HIQA inspections of residential centres for older people found that a number of centres did not comply with regulations or national standards this year.

65 inspection reports on residential centres for older people have been published.

While 21 were either fully compliant or substantially compliant, there was evidence of non-compliance with at least one regulation in 44 inspections, including at the HSE's Skibbereen Community Hospital in Co Cork.

The centre provides long-stay, respite, community support and palliative care to the older population of the town and the surrounding area and caters for the needs of 40 residents.

HIQA found that activities and social stimulation for residents was "inadequate".

"A large number of residents spent their day at their bedside or in one of the sitting rooms, with little to occupy them apart from daily care tasks and the television".

The report also states "There was evidence of institutional practices within the centre, some staff viewing the centre more like a hospital than a home for residents living in the centre".

A previous inspection of the centre by HIQA advised against multi-occupancy rooms.

This resulted in the construction of a new wing on to the hospital to accommodate people in single en-suite bedrooms.

However, the HIQA inspector found they were unoccupied.

Staff told the inspector they did not believe they had adequate resources to facilitate residents' relocation.

There was evidence of non-compliance with at least one regulation in 44 inspections

One member of staff told the inspector that it was more difficult to observe residents in these rooms and much easier when they were in multi-occupancy rooms.

Another member of staff told the inspector that these rooms would be more suitable for short stay respite residents.

Two residents that lived in shared rooms told the inspector they looked forward to moving into a new single room when they could, and they were aware they were not open yet.

The inspector observed that there were enough members of staff working in the centre to respond to the needs of the residents in a timely manner.

The report also notes that when it came to personal care and meals there were some positive interactions between residents and staff. However, the inspector also observed that some care in the centre was "task based".

While 80% of residents in the centre were living with a cognitive impairment and were unable to fully express their opinions to the inspector, the report does note that these residents appeared to be "content and relaxed in the company of staff".

It also says residents that spoke to the inspector said that staff were kind and came when they called.

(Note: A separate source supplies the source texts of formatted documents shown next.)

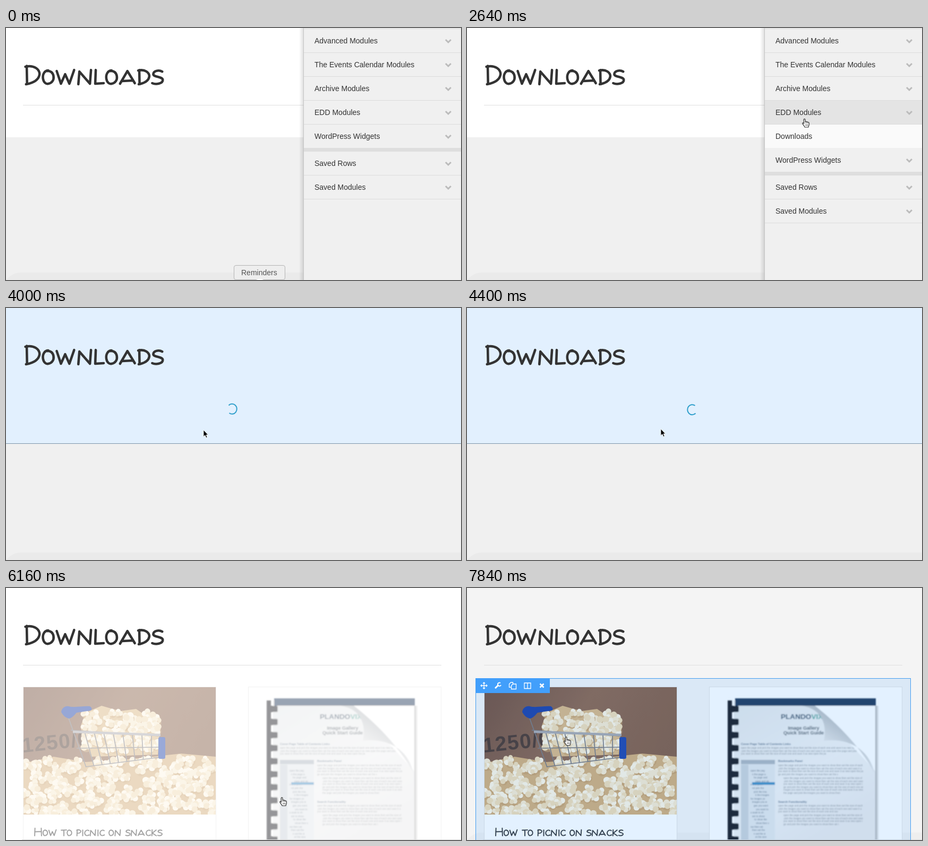
An HTML page that plays this animation: 857x475 px, repeating every 8 s.

```html
<!DOCTYPE html>
<html lang="en">
<head>
<meta charset="utf-8">
<title>Downloads module</title>
<style>
html, body { margin: 0; width: 100%; height: 100%; overflow: hidden; background: #fff; }
svg { display: block; width: 100vw; height: 100vh; }
text { font-family: "Liberation Sans", Arial, sans-serif; white-space: pre; }
.panel text { font-size: 14px; fill: #333; }
.ink path { fill: none; stroke: #333; stroke-linecap: round; stroke-linejoin: round; }
.chev { fill: none; stroke: #bbb; stroke-width: 3; }
.icon { fill: none; stroke: #fff; stroke-width: 1.3; }
</style>
</head>
<body>
<svg id="stage" viewBox="0 0 857 475"></svg>
<script>
const LOOP = 8000, STEP = 80;

// Hand lettering: advance and strokes, baseline at y = 28.
const GLYPHS = {
  A: [35.5, 'M1 27 15 3 29 26M5 22 26 21'],
  C: [25, 'M21 5C14-1 3 5 2 15 2 27 13 30 22 24'],
  D: [24.5, 'M2 1 2.5 27M0 2C13-1 21 6 21 13 20 21 12 26 1 28'],
  H: [30, 'M3 1 2 28M25 1 26 28M2 14 26 13'],
  I: [12, 'M5 2 5 28'],
  K: [27, 'M4 1 3 28M22 2 5 16 23 28'],
  L: [21, 'M3 1 2 27 18 26'],
  N: [32, 'M2 28 4 4 24 27 26 1'],
  O: [27, 'M12 2C5 2 1 9 2 17 3 25 8 28 12 27 19 26 23 20 22 13 21 6 16 2 10 3'],
  P: [24, 'M4 1 3 28M2 3C14-2 22 5 20 10 18 15 10 17 4 17'],
  S: [25, 'M21 4C14 0 4 3 4 9 4 15 22 13 22 20 22 27 9 29 2 26'],
  T: [26, 'M1 3 25 2M13 3 13 28'],
  W: [40, 'M1 3 9 27 17 9 25 27 34 1']
};

function lettering(str, x, base, size) {
  let pen = 0, out = '';
  for (const ch of str) {
    if (ch === ' ') { pen += 16; continue; }
    const up = ch.toUpperCase(), k = ch === up ? 1.28 : 1, [adv, d] = GLYPHS[up];
    out += `<path d="${d}" stroke-width="${4.6 / k}" transform="translate(${pen}) scale(${k}) translate(0 -28)"/>`;
    pen += adv * k;
  }
  return `<g class="ink" role="img" aria-label="${str}" transform="translate(${x} ${base}) scale(${size})">${out}</g>`;
}

const rect = (x, y, w, h, fill, more = '') =>
  `<rect x="${x}" y="${y}" width="${w}" height="${h}" fill="${fill}" ${more}/>`;
const label = (x, y, str, more = '') => `<text x="${x}" y="${y}" ${more}>${str}</text>`;
const path = (d, more = '') => `<path d="${d}" ${more}/>`;

let seed = 11;
const rnd = () => (seed = (seed * 16807) % 2147483647) / 2147483647;

// Sidebar
const row = (name, y) =>
  label(21, y + 27, name) + path(`M268 ${y + 20}l5 5 5-5`, 'class="chev"') + rect(1, y + 44, 296, 1, '#dcdcdc');

const panel = () => `<g id="panel" class="panel">
  ${rect(-8, 0, 8, 475, 'url(#shade)')}${rect(0, 0, 297, 475, '#f0f0f0')}
  ${rect(1, 1, 296, 1, '#dcdcdc')}${rect(1, 0, 296, 44, '#e4e4e4', 'id="hover"')}
  ${row('Advanced Modules', 2)}${row('The Events Calendar Modules', 47)}
  ${row('Archive Modules', 92)}${row('EDD Modules', 137)}
  <g id="sub">${rect(1, 182, 296, 44, '#fafafa', 'id="subBg"')}${label(21, 209, 'Downloads', 'id="subText"')}</g>
  <g id="lower">${rect(1, 182, 296, 300, '#f0f0f0')}${rect(1, 182, 296, 44, '#e4e4e4', 'id="hoverLow"')}
    ${row('WordPress Widgets', 182)}${rect(1, 226, 296, 7, '#dedede')}
    ${row('Saved Rows', 233)}${row('Saved Modules', 278)}</g>
  ${rect(0, 0, 1, 475, '#c4c4c4')}</g>`;

// Snack picture: each kernel is a shadow under three pale lobes
function kernels(n, place) {
  const tones = ['#fdf4e2', '#f7e8cc', '#efdab2'];
  let out = '';
  for (let i = 0; i < n; i++) {
    const [x, y] = place(i / n), r = 4 + rnd() * 2.5, turn = rnd() * 6.3;
    out += `<circle cx="${x + 1}" cy="${y + 3}" r="${r * 1.5}" fill="#c39a62" opacity=".6"/>`;
    tones.forEach((tone, k) => {
      const a = turn + k * 2.1;
      out += `<circle cx="${x + Math.cos(a) * r * .8}" cy="${y + Math.sin(a) * r * .7}" r="${r}" fill="${tone}"/>`;
    });
  }
  return out;
}

function snackPhoto() {
  let wires = 'M122 268 290 279M150 337 290 319M133 302 291 300M116 240 151 338';
  for (let i = 1; i < 9; i++) wires += `M${130 + i * 18} ${270 + i}L${150 + i * 15.5} ${337 - i * 2}`;
  return `<g clip-path="url(#photoClip)">${rect(33, 187, 362, 240, 'url(#sack)')}<g filter="url(#soft)">
    ${label(31, 310, '1250/0', 'font-size="39" font-weight="bold" letter-spacing="1.5" fill="#3b2922" opacity=".8" transform="rotate(-6 33 308)"')}
    ${path('M140 262 150 235 180 222 215 232 245 228 270 245 290 268 286 314 160 318Z', 'fill="#d9b580"')}
    ${kernels(70, p => [148 + rnd() * 136, 230 + p * 76 + (1 - p) * rnd() * 12])}
    ${path('M33 330 90 318 150 328 240 322 330 312 395 318V437H33Z', 'fill="#d2ab74"')}
    ${kernels(230, p => [33 + rnd() * 362, 322 + p * 108])}
    ${path(wires, 'fill="none" stroke="#77757a" stroke-width="1.7"')}
    ${path('M126 271 291 277', 'stroke="#a7a5aa" stroke-width="4.5"')}
    ${path('M104 234C105 226 111 222 118 223 128 226 145 222 158 223 163 226 162 230 159 231L133 235C129 239 124 246 118 246 111 244 107 239 104 234Z', 'fill="#173ba3"')}
    ${rect(287, 281, 13, 41, '#1b3fa8', 'rx="3"')}</g></g>`;
}

// Booklet picture
const WORDS = 'open the page and pick the images you want to show then set the size of each one and save it as new ';
function para(x, y, w, n, gap = 5.6) {
  let out = '';
  for (let i = 0; i < n; i++) {
    const from = (i * 17) % 40, len = Math.round((i === n - 1 ? .7 : 1) * w / 2.15);
    out += label(x, y + i * gap, WORDS.repeat(3).substr(from, len), 'font-size="4.6" fill="#8d9196"');
  }
  return out;
}

function booklet() {
  let teeth = '', tree = '';
  for (let y = 222; y < 475; y += 24.6) teeth += rect(495, y, 17, 12, '#15181c', 'rx="3"');
  for (let i = 0; i < 20; i++)
    tree += label(534 + (i % 4) * 3, 346 + i * 6.6, WORDS.substr(i * 3, 12), 'font-size="4.6" fill="#6c7a88"');
  const head = (x, y, s) => label(x, y, s, 'font-size="5.5" font-weight="bold" fill="#5b6f86"');
  return `<g filter="url(#blur)">${rect(768, 222, 8, 260, 'url(#edge)')}${rect(503, 212, 266, 270, 'url(#paper)')}
    ${rect(505, 208, 265, 14, '#1d3557')}
    ${label(591, 247, 'PLANDO<tspan fill="#3f9c8f">VIX</tspan>', 'font-size="13.6" font-weight="bold" fill="#23405c"')}
    <g font-size="9" font-weight="bold" fill="#4c565f" text-anchor="middle">
      ${label(634, 267, 'Image Gallery')}${label(634, 276, 'Quick Start Guide')}</g>
    ${head(516, 296, 'Cover Page Table of Contents Links')}${para(516, 303, 236, 3)}
    ${rect(516, 324, 64, 156, '#e2e6ea')}${rect(516, 324, 64, 8, '#aab4be')}
    ${rect(516, 333, 14, 146, '#c9d1d8')}${tree}${rect(537, 366, 43, 5, '#3d8cc0')}
    ${head(586, 328, 'Bookmarks Panel')}${para(586, 336, 165, 4)}${para(596, 360, 154, 6)}
    ${head(586, 405, 'Search Functionality')}${para(586, 412, 165, 3)}${para(596, 430, 154, 4)}
    ${path('M655 222H769V345Z', 'fill="#fff"')}
    ${path('M630 222C672 228 678 262 672 288 720 282 758 305 767 348 742 300 692 250 655 222Z', 'fill="url(#fold)"')}
    ${rect(491, 212, 8, 270, '#15181c')}${teeth}</g>`;
}

const card = (x, inside) => rect(x + .5, 186.5, 363, 320, '#fff', 'stroke="#e2e2e2"') + inside;

// Pointers
const HAND = 'M3.3 9.5V2.2C3.3.4 6 .4 6 2.2V6.2C6.4 5.3 8.4 5.4 8.6 6.6 9.2 5.9 10.9 6.2 11 7.4 11.7 6.8 13.3 7.2 13.3 8.6V11.5C13.3 13.5 12 14 12 16.5H5.2C5 14.5 2.6 13 1.2 10.2.2 8.3 1.8 7.6 3.3 9.5Z';
const CROSS = 'M0-6V6M-6 0H6M-2-4 0-6 2-4M-2 4 0 6 2 4M-4-2-6 0-4 2M4-2 6 0 4 2';
const pointers = `
  <g id="arrow">${path('M0 0V12.5L2.9 9.8 5 14.6 7 13.7 5 9.1H8.6Z', 'fill="#000" stroke="#fff" stroke-width=".8"')}</g>
  <g id="hand">${path(HAND, 'fill="#fff" stroke="#333" stroke-width="1.2"')}
    ${path('M6.9 11V14M8.8 11V14M10.7 11V14M6 6V9.5M8.6 7V9.5M11 8V9.5', 'stroke="#444" stroke-width=".8"')}</g>
  <g id="drag"><circle r="16.5" fill="#fff" stroke="#000" stroke-width="1.1"/>
    <circle cy="2" r="6" fill="#ccc"/>${path(CROSS, 'fill="none" stroke="#000" stroke-width="2"')}</g>`;

const toolbar = `<g id="module">
  ${rect(16.5, 170.5, 819, 320, '#42a0fa', 'fill-opacity=".15" stroke="#429cf0"')}
  ${rect(16, 170, 140, 28, '#429ffb')}
  <g class="icon">${path(CROSS, 'transform="translate(32 184)"')}
    ${path('M53 189 59 183', 'stroke-width="3"')}${path('M63 179A3.2 3.2 0 1 0 64 183', 'stroke-width="2"')}
    ${path('M83.500 187H79.500V181L82.500 178H86.500V181M83.500 184 86.500 181H92.500V190.500H83.500Z')}
    ${path('M108 179H120V189.500H108ZM114 179V189.500')}
    ${path('M137.500 180.500 144.500 187.500M144.500 180.500 137.500 187.500', 'stroke-width="2.600"')}</g></g>`;

const stage = document.getElementById('stage');
stage.innerHTML = `<defs>
  <linearGradient id="shade"><stop stop-color="#000" stop-opacity="0"/><stop offset="1" stop-color="#000" stop-opacity=".12"/></linearGradient>
  <linearGradient id="sack" x2="1" y2=".4"><stop stop-color="#704a37"/><stop offset=".5" stop-color="#8a6148"/><stop offset="1" stop-color="#80583f"/></linearGradient>
  <linearGradient id="paper" x2=".6" y2="1"><stop stop-color="#e3e6e8"/><stop offset=".6" stop-color="#f0f1f2"/><stop offset="1" stop-color="#e8e8ea"/></linearGradient>
  <linearGradient id="edge"><stop stop-color="#999"/><stop offset="1" stop-color="#fff"/></linearGradient>
  <linearGradient id="fold" x1=".1" y1="1" x2=".6" y2=".3"><stop stop-color="#fff"/><stop offset=".5" stop-color="#eee"/><stop offset="1" stop-color="#b9bdc1"/></linearGradient>
  <filter id="blur"><feGaussianBlur stdDeviation="1"/></filter>
  <filter id="soft"><feGaussianBlur stdDeviation=".6"/></filter>
  <clipPath id="photoClip">${rect(33, 187, 362, 240, '#000')}</clipPath></defs>
  ${rect(0, 0, 857, 475, '#fff')}
  ${rect(0, 0, 857, 475, '#e2f0fe', 'id="blue"')}${rect(0, 0, 857, 475, '#f4f4f4', 'id="dim"')}
  ${rect(0, 206, 857, 300, '#f0f0f0', 'id="below"')}
  ${path('M0 475C8 466 16 461 28 461H857V475Z', 'id="band" opacity=".022"')}
  <g id="head">${lettering('Downloads', 36.5, 106, .994)}${rect(32, 145, 788, 1, '#e0e0e0', 'id="rule"')}</g>
  ${rect(0, 255, 857, 1, '#7d96aa', 'id="line"')}
  ${path('M429.500 184A9 9.500 0 1 0 430.500 198.500', 'id="spin" fill="none" stroke="#2f9fcb" stroke-width="2"')}
  <g id="dashes" fill="none" stroke="#4ea6ea" stroke-dasharray="4 2">
    ${rect(12.5, 65.5, 832, 213, 'none')}${rect(29.5, 82.5, 798, 179, 'none')}</g>
  <g id="cards">${card(32, snackPhoto() + lettering('How to picnic on snacks', 53, 467, .417))}
    ${card(456, booklet())}</g>
  ${rect(30, 474, 827, 1, '#ddd', 'id="foot"')}
  <g id="status">${path('M0 467H349Q353 467 353 471V475H0Z', 'fill="#e0e0e0"')}
    ${label(22, 479, 'site.test/#/the-snack-downloads/finding-your-lifestyle/#/', 'font-size="12.5" fill="#444"')}</g>
  ${toolbar}${panel()}
  <g id="tip">${path('M433 447.500H522Q525.500 447.500 525.500 451V471Q525.500 474.500 522 474.500H433Q429.500 474.500 429.500 471V451Q429.500 447.500 433 447.500Z', 'fill="#eee" stroke="#b4b4b4"')}
    ${path('M471 475 475 473H481L485 475Z', 'fill="#fff"')}${label(443, 466, 'Reminders', 'font-size="14" fill="#555"')}</g>
  ${pointers}`;

const $ = {};
for (const el of stage.querySelectorAll('[id]')) $[el.id] = el;
const put = (id, name, value) => $[id].setAttribute(name, value);
const move = (id, x, y) => put(id, 'transform', `translate(${x} ${y})`);
const show = (id, on) => { $[id].style.display = on ? '' : 'none'; };
const ramp = (t, a, b) => Math.min(1, Math.max(0, (t - a) / (b - a)));

// Pointer track: time, x, y, shape from then on
const TRACK = [
  [0, 478, 492, 'arrow'], [240, 485, 462, 'arrow'], [640, 580, 300, 'hand'], [960, 655, 156, 'hand'],
  [1120, 612, 167, 'hand'], [1200, 628, 162, 'hand'], [2560, 628, 162, 'hand'], [2880, 640, 196, 'hand'],
  [3120, 642, 203, 'drag'], [3280, 619, 197, 'drag'], [3920, 385, 232, 'drag'], [4000, 372, 230, 'arrow'],
  [4400, 365, 228, 'arrow'], [4800, 463, 388, 'arrow'], [4960, 475, 404, 'arrow'], [5200, 475, 404, 'arrow'],
  [5680, 515, 394, 'hand'], [6960, 519, 394, 'arrow'], [7440, 360, 325, 'hand'], [7760, 227, 276, 'hand'],
  [7840, 182, 280, 'hand'], [8000, 182, 280, 'hand']
];

function pointerAt(t) {
  let i = TRACK.length - 2;
  while (TRACK[i][0] > t) i--;
  const [t0, x0, y0, shape] = TRACK[i], [t1, x1, y1] = TRACK[i + 1], p = ramp(t, t0, t1);
  // The hand rests while the cards fade in.
  if (t0 === 5680) return { x: x0, y: y0, shape };
  return { x: x0 + (x1 - x0) * p, y: y0 + (y1 - y0) * p, shape };
}

function cardOpacity(t) {
  if (t < 5280) return 0;
  if (t < 6000) return .12 * ramp(t, 5200, 5680);
  if (t < 6400) return .12 + .33 * ramp(t, 5920, 6160);
  return .45 + .55 * ramp(t, 6320, 6640);
}

function render(t) {
  const cur = pointerAt(t);
  for (const shape of ['arrow', 'hand', 'drag']) show(shape, shape === cur.shape);
  move(cur.shape, cur.x, cur.y);
  show('tip', t < 320);

  // Sidebar
  const open = 45 * ramp(t, 2080, 2320), over = cur.x > 557 && t < 3120, y = cur.y + 3;
  const onSub = t >= 3120 || (over && open === 45 && y >= 182 && y < 227);
  show('panel', t < 3440);
  move('panel', 560 + 196 * Math.max(0, t - 3120) / 160, 0);
  move('lower', 0, open);
  show('sub', open > 0);
  put('subBg', 'fill', onSub ? '#1176a0' : '#fafafa');
  $.subText.style.fill = onSub ? '#fff' : '#333';
  const top = 2 + 45 * Math.floor((y - 2) / 45);
  show('hover', over && y < 182);
  put('hover', 'y', top);
  const low = y - open, lowTop = low >= 278 ? 278 : low >= 233 ? 233 : 182;
  show('hoverLow', over && !onSub && low >= 182 && low < 322);
  put('hoverLow', 'y', lowTop);

  // Page
  const dragging = t >= 3120 && t < 4000, loading = t >= 4000 && t < 5120;
  show('dashes', dragging);
  move('head', dragging ? 18 : 0, dragging ? 50 : 0);
  show('rule', !loading);
  show('line', loading);
  show('spin', t >= 4000 && t < 4800);
  put('spin', 'transform', `rotate(${(t - 4400) * .45} 425 191)`);
  const edge = t < 3120 ? 206 : dragging ? 351 : loading ? 255 : 447 + 40 * ramp(t, 5200, 5680);
  put('below', 'y', edge);
  show('band', t < 5280 || t >= 7360);
  show('foot', t >= 5680);

  // Result
  put('blue', 'opacity', loading ? 1 : ramp(t, 6320, 6640));
  put('dim', 'opacity', ramp(t, 6960, 7360));
  put('cards', 'opacity', cardOpacity(t));
  show('status', t >= 6960 && t < 7200);
  show('module', t >= 7200);
}

const start = performance.now();
function tick() {
  const t = (performance.now() - start) % LOOP;
  render(Math.floor(t / STEP) * STEP);
  requestAnimationFrame(tick);
}
render(0);
requestAnimationFrame(tick);
</script>
</body>
</html>
```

There were staffing issues in some of the centres

Fairfield Nursing Home in Co Cork is also included in the reports published today.

An unannounced inspection occurred following "unsolicited information" which raised concerns regarding the standard of nursing care provided to residents living in the centre.

The report says that "some evidence was found to support the concerns received".

Management systems were not effective in ensuring the service was safe, consistent and effectively monitored and this resulted in poor oversight of the service.

Inspectors found that nursing staffing levels at night time, poor oversight of care planning and assessments impacted the safety and quality of care provided to residents.

HIQA says the provider had not identified risks with infection control and fire safety, which were impacting on the safety and well being of residents and staff.

These issues are all highlighted throughout the report.

Following the inspection, "a timely response" was received from the registered provider that provided assurances to the inspectors that immediate action was taken to improve the governance and oversight of the centre.

The provider also arranged for support to be provided to the person in charge from the sister nursing home following the inspection to assist with implementing the required improvements.

Ratoath Manor Nursing Home in Co Meath also received an unannounced inspection in September. At the time, the centre had an outbreak of Covid-19.

Two unsolicited concerns had been received prior to the inspection in relation to infection prevention and control practices and compliance with Covid-19

guidance, staffing and the standards of care delivery.

During the outbreak, 29 residents and 10 staff members tested positive for Covid-19 and all residents had completed their required period of isolation.

The report acknowledges that residents and staff in the designated centre had been through a challenging time.

Residents acknowledged to inspectors that staff and management had their "best interest" at the forefront of everything they did during the outbreak.

Inspectors observed the interaction between residents and staff and noted a kind, patient and positive approach on the day of the inspection.

However, management systems in place at the time of the inspection did not ensure that a good standard of service was provided for residents, according to the HIQA report.

It found that the systems in place to monitor the quality, safety and oversight of the service failed to ensure compliance with the regulation.

This is despite Ratoath Manor having a good history of compliance.

The report says there was a lack of effective leadership in the centre and this had resulted in inadequate practices.

HIQA inspectors found that the centre did not have an adequate number of household staff to ensure the centre was cleaned to an appropriate standard of the infection control regulation.

The inspectors found numerous gaps in the housekeeping rostered hours throughout the outbreak.

With the exception of four days, over the previous two weeks (prior to the inspection), there had been only two cleaners working across the three units of the designated centre.

The inspection report notes that given the spread and layout of the centre, this number was insufficient to clean the centre to an appropriate standard.